/** * Natural Cubic Spline - Creates a C2 Interpolating Spline with d2y/dx2=0 at the end points */ L_NSPLINE = LAMBDA(known_xs,known_ys,[x], LET(doc,"https://www.vertex42.com/lambda/nspline.html", xs,IF(AND(ROWS(known_xs)=1,COLUMNS(known_xs)>1),TRANSPOSE(known_xs),known_xs), ys,IF(AND(ROWS(known_ys)=1,COLUMNS(known_ys)>1),TRANSPOSE(known_ys),known_ys), h,DROP(xs,1)-DROP(xs,-1), n,ROWS(xs), alpha,3/DROP(h,1)*(DROP(ys,2)-DROP(DROP(ys,1),-1))-3/DROP(h,-1)*(DROP(DROP(ys,1),-1)-DROP(ys,-2)), l_mu_z,REDUCE({1,0,0},SEQUENCE(n-2,1,2,1),LAMBDA(acc,i, LET( mu_o,INDEX(acc,i-1,2), z_o,INDEX(acc,i-1,3), li,2*(INDEX(xs,i+1)-INDEX(xs,i-1))-INDEX(h,i-1)*mu_o, mui,INDEX(h,i)/li, zi,(INDEX(alpha,i-1)-INDEX(h,i-1)*z_o)/li, ret,VSTACK(acc,HSTACK(li,mui,zi)), IF(i=n-1,VSTACK(ret,{1,0,0}),ret) ) )), li,INDEX(l_mu_z,,1), mui,INDEX(l_mu_z,,2), zi,INDEX(l_mu_z,,3), d_c_b,REDUCE({0,0,0},SEQUENCE(n-1,1,n-1,-1),LAMBDA(acc,j, LET( co,INDEX(acc,1,2), cj,INDEX(zi,j)-INDEX(mui,j)*co, bj,(INDEX(ys,j+1)-INDEX(ys,j))/INDEX(h,j) - 1/3*INDEX(h,j)*(co+2*cj), dj,(co-cj)/(3*INDEX(h,j)), ret,VSTACK(HSTACK(dj,cj,bj),acc), ret ) )), pp,MAP(HSTACK(xs,DROP(HSTACK(d_c_b,ys),-1)),LAMBDA(cell,IFERROR(cell,""))), m_1,L_POLYVAL(L_POLYDER(DROP(CHOOSEROWS(pp,1),0,1)),0), b_1,INDEX(known_ys,1,1)-m_1*INDEX(known_xs,1,1), m_n,L_POLYVAL(L_POLYDER(DROP(CHOOSEROWS(pp,n-1),0,1)),INDEX(pp,n,1)-INDEX(pp,n-1,1)), b_n,INDEX(known_ys,n,1)-m_n*INDEX(known_xs,n,1), IF(ISOMITTED(x),pp, (x<INDEX(known_xs,1,1))*(m_1*x+b_1)+ (x>INDEX(known_xs,n,1))*(m_n*x+b_n)+ IFERROR(L_PPVAL(pp,x),0) ) ));

### Named Function for Google Sheets

Name: L_NSPLINE Description: Creates a C2 Interpolating Natural Cubic Spline Arguments: known_xs, known_ys, x Function: [in the works]

## L_NSPLINE Examples

This is the example from the L_PPDER documentation.

=LET( x_cpts, {2;3;4;5;6;7;8;9;10;11;12}, y_cpts, {4;4;2;3;1;1.5;5;2;2;4.5;4}, pp_spline, L_NSPLINE(x_cpts,y_cpts), x_interp, L_LINSPACE(2,12,101), y_interp, L_PPVAL(pp_spline,x_interp), dy_interp, L_PPVAL( L_PPDER(pp_spline),x_interp), d2y_interp, L_PPVAL( L_PPDER(L_PPDER(pp_spline)),x_interp), HSTACK(x_interp,y_interp,dy_interp,d2y_interp) ) Result: (see graph below)

### See Also

PPVAL, CSPLINE, SPLINE, PPDER, PPINT

- [1] Wikipedia - Spline
- Wikipedia - Spline Interpolation
- Natural Spline Interpolation (PDF), Eberly, D., 2008.

**Disclaimer**: This article is meant for educational purposes only.

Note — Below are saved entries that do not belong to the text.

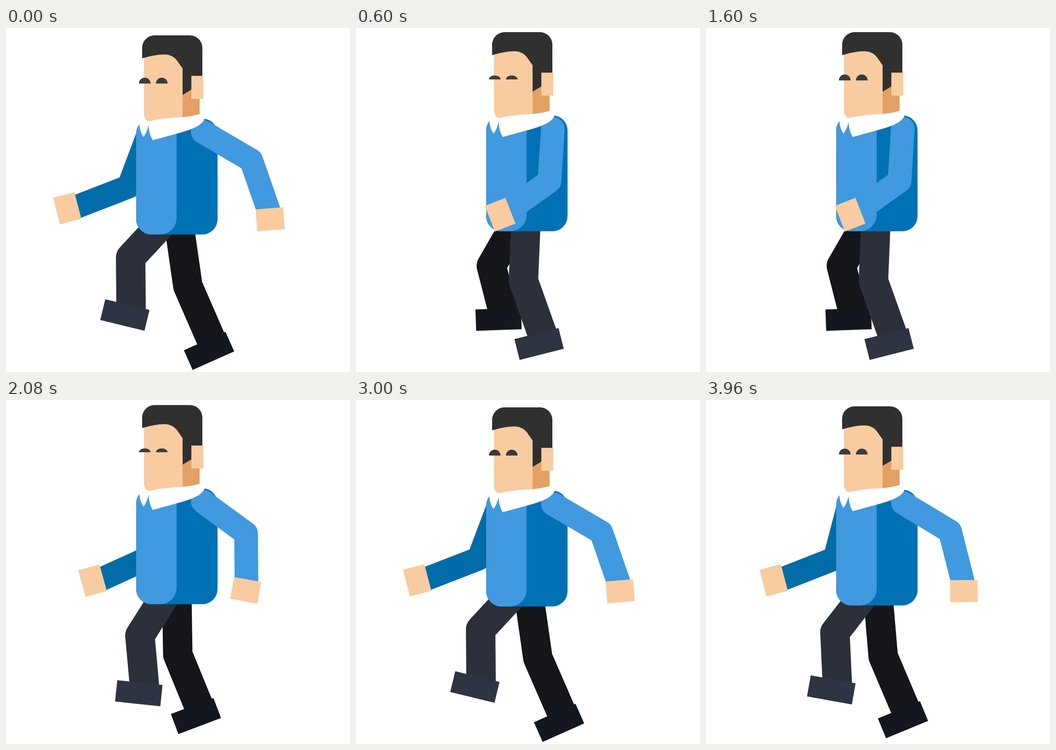
An HTML page for the animation above (4 s loop, 748 by 748 pixels).

```html
<!DOCTYPE html>
<html lang="en">
<head>
<meta charset="utf-8">
<title>Walk cycle</title>
<style>
  html, body { margin: 0; width: 100%; height: 100%; overflow: hidden; background: #fff; }
  svg { display: block; width: 100%; height: 100%; }
  .limb { fill: none; stroke-linejoin: round; }
  .leg { stroke-width: 64px; }
  .arm { stroke-width: 51.5px; stroke-linecap: round; }
  .skin { fill: #f8cca0; }
  .eye { fill: #3b3b3b; }
</style>
</head>
<body>
<svg viewBox="0 0 748 748">
  <path id="farArm" class="limb arm" stroke="#006da8"/>
  <rect id="farHand" class="skin" x="-30" y="-24" width="60" height="48"/>

  <path id="farLeg" class="limb leg" stroke="#15161a"/>
  <rect id="farFoot" x="-49.5" y="-23.3" width="99" height="46.6" fill="#131820"/>
  <path id="nearLeg" class="limb leg" stroke="#2b303b"/>
  <rect id="nearFoot" x="-49.5" y="-23.3" width="99" height="46.6" fill="#2f3442"/>

  <g id="torso">
    <rect x="283" y="197" width="177" height="252" rx="33" fill="#0071b5"/>
    <path fill="#4199df" d="M283 230a33 33 0 0 1 33-33H371V413a36 36 0 0 1-36 36H316a33 33 0 0 1-33-33Z"/>
  </g>

  <path id="nearArm" class="limb arm" stroke="#4199df"/>
  <rect id="nearHand" class="skin" x="-30" y="-24" width="60" height="48"/>

  <g id="head">
    <path fill="#e3a063" d="M382 120H421V192L382 200Z"/>
    <path class="skin" d="M300 50H384V198L312 206Q300 199 300 186Z"/>
    <path fill="#303030" d="M296 66V43a27 27 0 0 1 27-27H400a27 27 0 0 1 27 27V106H403V134L384 145.5V88L372 71Q362 57.5 344 57.5Q324 57.5 296 66Z"/>
    <rect class="skin" x="403" y="104" width="26" height="50"/>
    <g id="eyes">
      <path class="eye" d="M289 6.4a12.7 12.8 0 0 1 25.4 0Z"/>
      <path class="eye" d="M326 6.4a12.7 12.8 0 0 1 25.4 0Z"/>
    </g>
    <path fill="#fff" d="M300 196L309 203Q345 195 384 194Q405 192 421 187L431 195Q433 200 424 208Q412 219 372 229.5L319 244Q311 232 310 211Q307 226 299 237Q291 226 290 209Z"/>
  </g>
</svg>
<script>
const LOOP = 4000, CYCLE = 1000, STEP = 40;
const STRIDE = 480, BOB = 15, RAD = Math.PI / 180;

// Each limb swings between two extreme poses; feet and hands are x, y, degrees.
const legs = {
  near: { foot: [[258.5, 624, 13.5], [440, 706, -19]], knee: [[271, 499], [392, 560]] },
  far:  { foot: [[441.5, 702, -24], [270.5, 613, 8]], knee: [[395.4, 561], [264, 499]] }
};
const arms = {
  near: { shoulder: [428, 226], length: 114, angle: [59.6, -3.6], ease: 1.5,
          hand: [[574.5, 416, -4.5], [313.5, 406, 68.6]], wrist: -2 },
  far:  { shoulder: [312, 225], length: 120, angle: [-20.6, 64], ease: 0.9,
          hand: [[133, 392, 75.5], [403, 396, 71]], wrist: 2 }
};

const $ = id => document.getElementById(id);
const mix = (a, b, u) => a + (b - a) * u;
const blend = ([a, b], u) => a.map((v, i) => mix(v, b[i], u));

const line = (id, ...pts) =>
  $(id).setAttribute('d', 'M' + pts.map(p => p[0].toFixed(2) + ' ' + p[1].toFixed(2)).join('L'));
const place = (id, x, y, r = 0) =>
  $(id).setAttribute('transform', `translate(${x} ${y}) rotate(${r})`);

// Point given in the frame of a hand or foot.
function anchor([x, y, r], dx, dy) {
  const c = Math.cos(r * RAD), s = Math.sin(r * RAD);
  return [x + dx * c - dy * s, y + dx * s + dy * c];
}

function drawLeg(side, u, bob) {
  const foot = blend(legs[side].foot, u), knee = blend(legs[side].knee, u);
  const bow = Math.sin(Math.PI * u);
  foot[2] -= 4 * bow;
  knee[1] += 6 * bow;
  line(side + 'Leg', [371, 391 + bob], knee, anchor(foot, 14, 0));
  place(side + 'Foot', ...foot);
}

function drawArm(side, u, bob) {
  const { shoulder: [x, y], length, angle, ease, hand, wrist } = arms[side];
  const a = mix(...angle, u ** ease) * RAD;
  const upper = length + 8 * (1 - u) ** 5;
  const elbow = [x + upper * Math.sin(a), y + bob + upper * Math.cos(a)];
  const pose = blend(hand, u);
  line(side + 'Arm', [x, y + bob], elbow, anchor(pose, wrist, -20));
  place(side + 'Hand', ...pose);
}

function blink(t) {
  const gap = Math.abs((t + 100) % 1480 - 740);
  return Math.min(1, 0.1 + 0.9 * gap / 65);
}

function render(ms) {
  const time = Math.floor(ms % LOOP / STEP) * STEP;
  const t = time % CYCLE;
  const stride = Math.min(t / STRIDE, (CYCLE - t) / (CYCLE - STRIDE));
  // Arms rest briefly at both ends of their swing.
  const swing = Math.max(0, Math.min(t / 392, 1, (980 - t) / 380));
  const bob = -BOB * 2 * Math.min(stride, 1 - stride);
  for (const side of ['near', 'far']) {
    drawLeg(side, stride, bob);
    drawArm(side, swing, bob);
  }
  place('torso', 0, bob);
  place('head', 0, bob);
  $('eyes').setAttribute('transform', `translate(0 114.4) scale(1 ${blink(time)})`);
}

const start = performance.now();
function tick() {
  render(performance.now() - start);
  requestAnimationFrame(tick);
}
tick();
</script>
</body>
</html>
```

See the License regarding the LAMBDA code, and the site Terms of Use for the documentation.